Top of SUPPLIED RECORDS
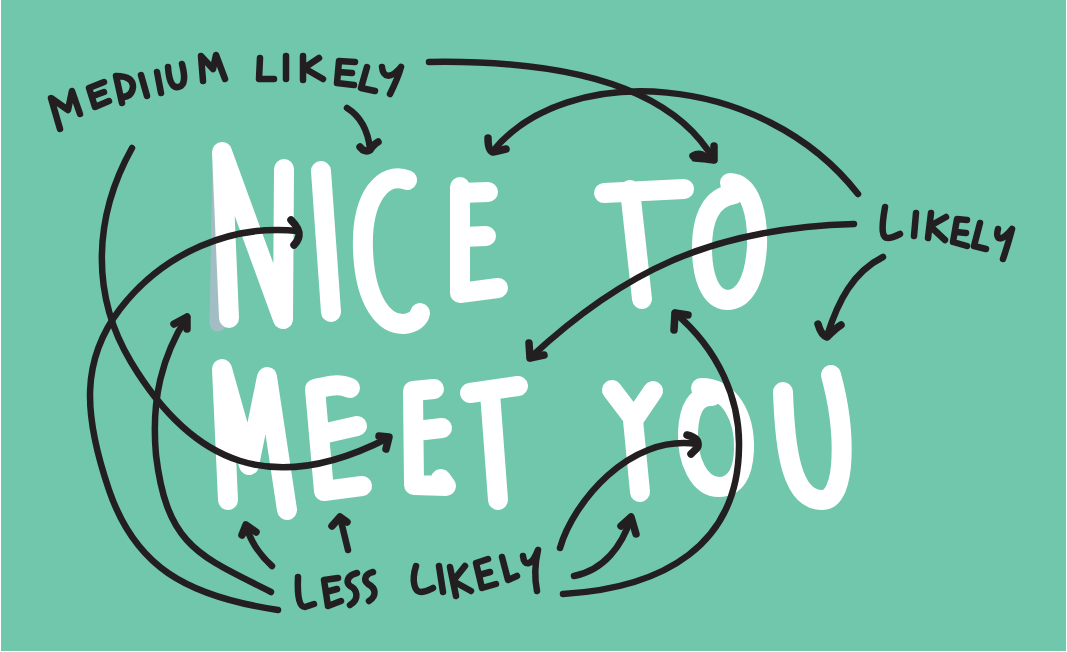
<!DOCTYPE html>
<html lang="en">
<head>
<meta charset="utf-8">
<title>Nice to meet you</title>
<style>
:root { --mint: #71c7ab; --ink: #231f20; --chalk: #ffffff; --shade: #a2bec4; }
* { margin: 0; padding: 0; }
body { width: 1067px; height: 652px; overflow: hidden; background: var(--chalk); font-family: "Open Sans", sans-serif; }
.board { display: block; width: 1067px; height: 652px; }
.field { fill: var(--mint); }
.shade { fill: none; stroke: var(--shade); stroke-width: 17; }
.headline, .labels, .arrows { fill: none; stroke-linecap: round; stroke-linejoin: round; }
.headline { stroke: var(--chalk); stroke-width: 20; }
.labels { stroke: var(--ink); stroke-width: 6.5; }
.arrows { stroke: var(--ink); stroke-width: 6.5; }
.heads { stroke-width: 7.5; }
</style>
</head>
<body>
<main>
<svg class="board" viewBox="0 0 1067 652" role="img" aria-label="Nice to meet you, with arrows from medium likely, likely and less likely to the gaps between its letters">
  <rect class="field" x="1" width="1065" height="651"/>

  <g class="headline">
    <path class="shade" stroke-linecap="round" d="M221 166L218 323"/>
    <g class="nice">
      <path d="M229 318L222 152L283 319L284 169"/>
      <path d="M321 171L331 312"/>
      <path d="M407 180C384 171 361 196 363 250C365 303 385 325 404 324C414 323 419 318 420 313"/>
      <path d="M488 192L460 193V187V293L498 288M462 237L486 236"/>
    </g>
    <g class="to">
      <path d="M604 193L684 189M630 190L642 299"/>
      <path d="M730 183C751 184 758 216 757 246C755 281 744 300 727 300C709 299 702 274 702 248C702 216 712 197 734 194"/>
    </g>
    <g class="meet">
      <path d="M228 500L222 369L249 465L267 377L287 510"/>
      <path d="M350 388C338 383 328 386 315 389L324 491L362 486M322 434L357 426"/>
      <path d="M434 389L413 391L414 485L446 486L441 479M416 431L442 428"/>
      <path d="M470 393L518 386M490 393L498 500"/>
    </g>
    <g class="you">
      <path d="M612 390L634 419L653 391M633 420L640 492"/>
      <path d="M701 388C730 388 745 417 744 450C743 474 735 487 719 487C699 487 687 460 688 432C689 408 697 395 712 396"/>
      <path d="M783 392C785 452 792 500 822 500C847 500 846 430 831 375"/>
    </g>
  </g>

  <g class="labels">
    <g class="medium">
      <path d="M60 129L51 98L68 110L72 91L80 114"/>
      <path d="M104 82L89 88L95 107L109 101M93 96L104 92"/>
      <path d="M122 103L116 76C128 76 133 80 133 87C132 95 127 97 122 97"/>
      <path d="M141 75L147 96M157 72L161 93"/>
      <path d="M168 67C169 84 174 90 181 86C186 82 184 72 182 64"/>
      <path d="M203 81L201 56L213 69L216 55L225 79"/>
    </g>
    <g class="medium-likely">
      <path d="M260 58L259 79L274 79"/>
      <path d="M286 56V79"/>
      <path d="M303 56V80M319 58L304 68L323 79"/>
      <path d="M355 62L339 61L337 83L354 85M338 72L352 73"/>
      <path d="M367 67L361 88L375 91"/>
      <path d="M382 67C383 77 390 80 401 67M401 67C398 78 394 86 390 94"/>
    </g>
    <g class="likely">
      <path d="M885 207C881 230 882 238 888 238C892 238 896 236 900 234"/>
      <path d="M916 213L914 236"/>
      <path d="M931 213L928 238M946 217L930 226L945 240"/>
      <path d="M967 220L957 219L953 242L967 246M956 232L966 233"/>
      <path d="M980 223L974 246L986 249"/>
      <path d="M998 229C995 240 1001 243 1012 229M1012 229C1009 241 1006 250 1003 259"/>
    </g>
    <g class="less">
      <path d="M298 577C297 599 300 607 305 607L314 604"/>
      <path d="M338 578L324 580L328 606L341 601M326 592L337 589"/>
      <path d="M357 573C348 575 345 582 350 586C357 589 360 599 350 605"/>
      <path d="M373 572C365 574 363 580 368 584C376 588 377 596 369 601"/>
    </g>
    <g class="less-likely">
      <path d="M416 566C411 582 415 592 421 592C426 592 429 590 433 588"/>
      <path d="M439 566L443 592"/>
      <path d="M450 567L456 596M465 566L453 581L471 591"/>
      <path d="M488 559L476 563L482 588L496 584M479 575L490 572"/>
      <path d="M502 557L508 580L517 576"/>
      <path d="M523 556C524 567 532 566 538 550M538 550C535 563 534 576 537 591"/>
    </g>
  </g>

  <g class="arrows">
    <g class="from-medium-likely">
      <path d="M429 62C550 60 668 80 714 160"/>
      <path d="M347 108C360 116 368 131 370 149"/>
      <path d="M132 148C94 216 90 294 131 362C193 465 273 497 388 438"/>
      <g class="heads">
        <path d="M693 156C698 153 703 154 707 159L695 158M714 146L714 160L706 159"/>
        <path d="M360 147C363 151 367 152 370 150C372 147 374 144 378 142"/>
        <path d="M379 436L389 437L386 449"/>
      </g>
    </g>
    <g class="from-likely">
      <path d="M858 194C762 71 566 61 493 151"/>
      <path d="M854 224C710 228 621 273 530 358"/>
      <path d="M883 257C853 272 838 301 827 336"/>
      <g class="heads">
        <path d="M488 138C488 145 489 151 493 152C498 151 502 150 506 149"/>
        <path d="M529 343L530 358L544 355"/>
        <path d="M818 324C820 331 823 336 827 337C832 332 836 328 841 325"/>
      </g>
    </g>
    <g class="from-less-likely">
      <path d="M278 610C185 596 135 566 109 490C83 414 81 360 120 309C164 252 232 224 298 231"/>
      <path d="M271 592C200 556 167 547 156 455C151 399 162 356 187 317"/>
      <path d="M272 566Q253 549 246 526M348 550L340 517"/>
      <path d="M560 548C573 503 629 434 697 444"/>
      <path d="M574 576C604 570 622 546 631 518"/>
      <path d="M563 594C664 588 738 545 739 447C740 400 719 350 675 313"/>
      <g class="heads">
        <path d="M291 220C296 225 300 231 299 236C298 241 296 243 294 245"/>
        <path d="M174 324L187 317L187 329"/>
        <path d="M242 535L246 525L256 532"/>
        <path d="M332 526L340 517L347 522"/>
        <path d="M687 435C695 437 699 440 698 446C697 449 694 451 691 454"/>
        <path d="M621 526L631 517L636 534"/>
        <path d="M674 330L675 313L688 315"/>
      </g>
    </g>
  </g>
</svg>
</main>
</body>
</html>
Bottom of SUPPLIED RECORDS
EXERCISE PROMPT —
Every entry above needs to be copied exactly, apart from its pictures.

WRITTEN RESPONSE —
<!DOCTYPE html>
<html lang="en">
<head>
<meta charset="utf-8">
<title>Nice to meet you</title>
<style>
:root { --mint: #71c7ab; --ink: #231f20; --chalk: #ffffff; --shade: #a2bec4; }
* { margin: 0; padding: 0; }
body { width: 1067px; height: 652px; overflow: hidden; background: var(--chalk); font-family: "Open Sans", sans-serif; }
.board { display: block; width: 1067px; height: 652px; }
.field { fill: var(--mint); }
.shade { fill: none; stroke: var(--shade); stroke-width: 17; }
.headline, .labels, .arrows { fill: none; stroke-linecap: round; stroke-linejoin: round; }
.headline { stroke: var(--chalk); stroke-width: 20; }
.labels { stroke: var(--ink); stroke-width: 6.5; }
.arrows { stroke: var(--ink); stroke-width: 6.5; }
.heads { stroke-width: 7.5; }
</style>
</head>
<body>
<main>
<svg class="board" viewBox="0 0 1067 652" role="img" aria-label="Nice to meet you, with arrows from medium likely, likely and less likely to the gaps between its letters">
  <rect class="field" x="1" width="1065" height="651"/>

  <g class="headline">
    <path class="shade" stroke-linecap="round" d="M221 166L218 323"/>
    <g class="nice">
      <path d="M229 318L222 152L283 319L284 169"/>
      <path d="M321 171L331 312"/>
      <path d="M407 180C384 171 361 196 363 250C365 303 385 325 404 324C414 323 419 318 420 313"/>
      <path d="M488 192L460 193V187V293L498 288M462 237L486 236"/>
    </g>
    <g class="to">
      <path d="M604 193L684 189M630 190L642 299"/>
      <path d="M730 183C751 184 758 216 757 246C755 281 744 300 727 300C709 299 702 274 702 248C702 216 712 197 734 194"/>
    </g>
    <g class="meet">
      <path d="M228 500L222 369L249 465L267 377L287 510"/>
      <path d="M350 388C338 383 328 386 315 389L324 491L362 486M322 434L357 426"/>
      <path d="M434 389L413 391L414 485L446 486L441 479M416 431L442 428"/>
      <path d="M470 393L518 386M490 393L498 500"/>
    </g>
    <g class="you">
      <path d="M612 390L634 419L653 391M633 420L640 492"/>
      <path d="M701 388C730 388 745 417 744 450C743 474 735 487 719 487C699 487 687 460 688 432C689 408 697 395 712 396"/>
      <path d="M783 392C785 452 792 500 822 500C847 500 846 430 831 375"/>
    </g>
  </g>

  <g class="labels">
    <g class="medium">
      <path d="M60 129L51 98L68 110L72 91L80 114"/>
      <path d="M104 82L89 88L95 107L109 101M93 96L104 92"/>
      <path d="M122 103L116 76C128 76 133 80 133 87C132 95 127 97 122 97"/>
      <path d="M141 75L147 96M157 72L161 93"/>
      <path d="M168 67C169 84 174 90 181 86C186 82 184 72 182 64"/>
      <path d="M203 81L201 56L213 69L216 55L225 79"/>
    </g>
    <g class="medium-likely">
      <path d="M260 58L259 79L274 79"/>
      <path d="M286 56V79"/>
      <path d="M303 56V80M319 58L304 68L323 79"/>
      <path d="M355 62L339 61L337 83L354 85M338 72L352 73"/>
      <path d="M367 67L361 88L375 91"/>
      <path d="M382 67C383 77 390 80 401 67M401 67C398 78 394 86 390 94"/>
    </g>
    <g class="likely">
      <path d="M885 207C881 230 882 238 888 238C892 238 896 236 900 234"/>
      <path d="M916 213L914 236"/>
      <path d="M931 213L928 238M946 217L930 226L945 240"/>
      <path d="M967 220L957 219L953 242L967 246M956 232L966 233"/>
      <path d="M980 223L974 246L986 249"/>
      <path d="M998 229C995 240 1001 243 1012 229M1012 229C1009 241 1006 250 1003 259"/>
    </g>
    <g class="less">
      <path d="M298 577C297 599 300 607 305 607L314 604"/>
      <path d="M338 578L324 580L328 606L341 601M326 592L337 589"/>
      <path d="M357 573C348 575 345 582 350 586C357 589 360 599 350 605"/>
      <path d="M373 572C365 574 363 580 368 584C376 588 377 596 369 601"/>
    </g>
    <g class="less-likely">
      <path d="M416 566C411 582 415 592 421 592C426 592 429 590 433 588"/>
      <path d="M439 566L443 592"/>
      <path d="M450 567L456 596M465 566L453 581L471 591"/>
      <path d="M488 559L476 563L482 588L496 584M479 575L490 572"/>
      <path d="M502 557L508 580L517 576"/>
      <path d="M523 556C524 567 532 566 538 550M538 550C535 563 534 576 537 591"/>
    </g>
  </g>

  <g class="arrows">
    <g class="from-medium-likely">
      <path d="M429 62C550 60 668 80 714 160"/>
      <path d="M347 108C360 116 368 131 370 149"/>
      <path d="M132 148C94 216 90 294 131 362C193 465 273 497 388 438"/>
      <g class="heads">
        <path d="M693 156C698 153 703 154 707 159L695 158M714 146L714 160L706 159"/>
        <path d="M360 147C363 151 367 152 370 150C372 147 374 144 378 142"/>
        <path d="M379 436L389 437L386 449"/>
      </g>
    </g>
    <g class="from-likely">
      <path d="M858 194C762 71 566 61 493 151"/>
      <path d="M854 224C710 228 621 273 530 358"/>
      <path d="M883 257C853 272 838 301 827 336"/>
      <g class="heads">
        <path d="M488 138C488 145 489 151 493 152C498 151 502 150 506 149"/>
        <path d="M529 343L530 358L544 355"/>
        <path d="M818 324C820 331 823 336 827 337C832 332 836 328 841 325"/>
      </g>
    </g>
    <g class="from-less-likely">
      <path d="M278 610C185 596 135 566 109 490C83 414 81 360 120 309C164 252 232 224 298 231"/>
      <path d="M271 592C200 556 167 547 156 455C151 399 162 356 187 317"/>
      <path d="M272 566Q253 549 246 526M348 550L340 517"/>
      <path d="M560 548C573 503 629 434 697 444"/>
      <path d="M574 576C604 570 622 546 631 518"/>
      <path d="M563 594C664 588 738 545 739 447C740 400 719 350 675 313"/>
      <g class="heads">
        <path d="M291 220C296 225 300 231 299 236C298 241 296 243 294 245"/>
        <path d="M174 324L187 317L187 329"/>
        <path d="M242 535L246 525L256 532"/>
        <path d="M332 526L340 517L347 522"/>
        <path d="M687 435C695 437 699 440 698 446C697 449 694 451 691 454"/>
        <path d="M621 526L631 517L636 534"/>
        <path d="M674 330L675 313L688 315"/>
      </g>
    </g>
  </g>
</svg>
</main>
</body>
</html>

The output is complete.